    The transition will be quite long and practically unnoticeable by the end user as the ARM 64 bit architecture called ARMv8 can not only run 32 bit instructions on a 64 bit architecture but also run 64 bit instructions on a 32 bit architecture. So it's both backwards and forwards compatible.
  • 0 Hide
    ojas , August 30, 2012 3:45 PM
    saturnusThe transition will be quite long and practically unnoticeable by the end user as the ARM 64 bit architecture called ARMv8 can not only run 32 bit instructions on a 64 bit architecture but also run 64 bit instructions on a 32 bit architecture. So it's both backwards and forwards compatible.
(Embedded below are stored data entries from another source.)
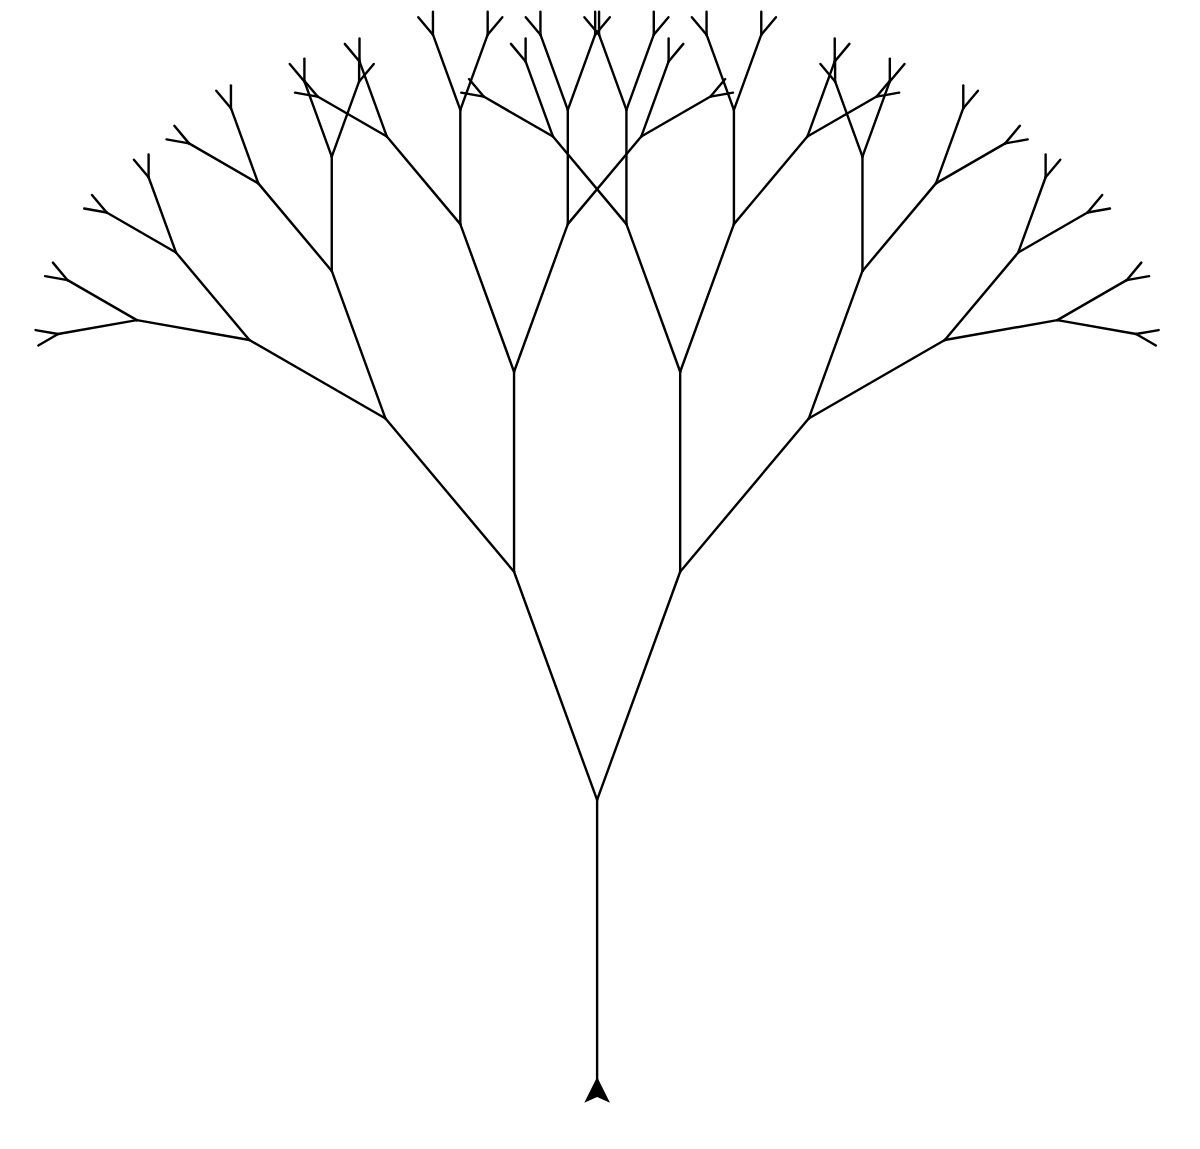
<!DOCTYPE html>
<html lang="en">
<head>
<meta charset="utf-8">
<title>Fractal Tree</title>
<style>
  :root {
    --paper: #ffffff;
    --ink: #000000;
  }
  html, body {
    margin: 0;
    padding: 0;
    width: 1200px;
    height: 1149px;
    overflow: hidden;
    background: var(--paper);
  }
  .artboard {
    display: block;
    width: 1200px;
    height: 1149px;
  }
  .limb {
    fill: none;
    stroke: var(--ink);
    stroke-width: 2.4;
    stroke-linecap: round;
    vector-effect: non-scaling-stroke;
  }
  .pointer {
    fill: var(--ink);
  }
</style>
</head>
<body>
<svg class="artboard" viewBox="0 0 1200 1149" xmlns="http://www.w3.org/2000/svg">
  <defs>
    <g id="twig">
      <path class="limb" d="M0 0V-8"/>
    </g>
    <g id="branch-5">
      <path class="limb" d="M0 0V-28"/>
      <use href="#twig" transform="translate(0 -28) rotate(-20)"/>
      <use href="#twig" transform="translate(0 -28) rotate(20)"/>
    </g>
    <g id="branch-4">
      <path class="limb" d="M0 0V-40"/>
      <use href="#branch-5" transform="translate(0 -40) rotate(-20)"/>
      <use href="#branch-5" transform="translate(0 -40) rotate(20)"/>
    </g>
    <g id="branch-3">
      <path class="limb" d="M0 0V-55"/>
      <use href="#branch-4" transform="translate(0 -55) rotate(-20)"/>
      <use href="#branch-4" transform="translate(0 -55) rotate(20)"/>
    </g>
    <g id="branch-2">
      <path class="limb" d="M0 0V-70"/>
      <use href="#branch-3" transform="translate(0 -70) rotate(-20)"/>
      <use href="#branch-3" transform="translate(0 -70) rotate(20)"/>
    </g>
    <g id="branch-1">
      <path class="limb" d="M0 0V-85"/>
      <use href="#branch-2" transform="translate(0 -85) rotate(-20)"/>
      <use href="#branch-2" transform="translate(0 -85) rotate(20)"/>
    </g>
  </defs>

  <g class="tree" transform="scale(2.857)">
    <g transform="translate(209 383)">
      <path class="limb" d="M0 0V-103"/>
      <use href="#branch-1" transform="translate(0 -103) rotate(-20)"/>
      <use href="#branch-1" transform="translate(0 -103) rotate(20)"/>
      <path class="pointer" d="M0 -6L4.5 3L0 1L-4.5 3Z"/>
    </g>
  </g>
</svg>
</body>
</html>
    I won't claim to know too much about ARM's architecture, so i'll take your word for it. I guess it's almost essential for transitioning to a new arch regardless of the platform, otherwise it'll be quite problematic.
  • 1 Hide
    blazorthon , August 30, 2012 3:45 PM
    ojas2014/2015 means Intel will be on 14nm. Youch.GF isn't under AMD anymore afaik. And AMD uses TSMC.Again, we're talking about 2014/2015. Intel's next gen (22nm) Atom SoC has support for up to 8GB RAM, and it's going to come out by the end of next year. Also, this won't be x86-64, this will be ARM64 or whatever they'll call it. And anyway, it's better to have 64-bit on any platform ASAP (unless it's too expensive), rather than have a lot of 32-bit optimized software when you'll change to 64-bit. I mean, compare the time it's going to take the smartphone/tablet industry to shift from 32-bit to 64-bit to the time taken by the PC industry. I can't see how it's a bad thing. There's only one more console generation left anyway, IMO. After that, play Xbox games on your Surface tablet.


    AMD still uses GF a lot for their CPUs and APUs.
  • 1 Hide
    blazorthon , August 30, 2012 3:47 PM
    acadia11So, if ARM wants to alleviate production problems, why would they go with Global Foundaries? Didn't they learn the lesson from AMD?


    GF has been working with Samsung, among other companies, to improve.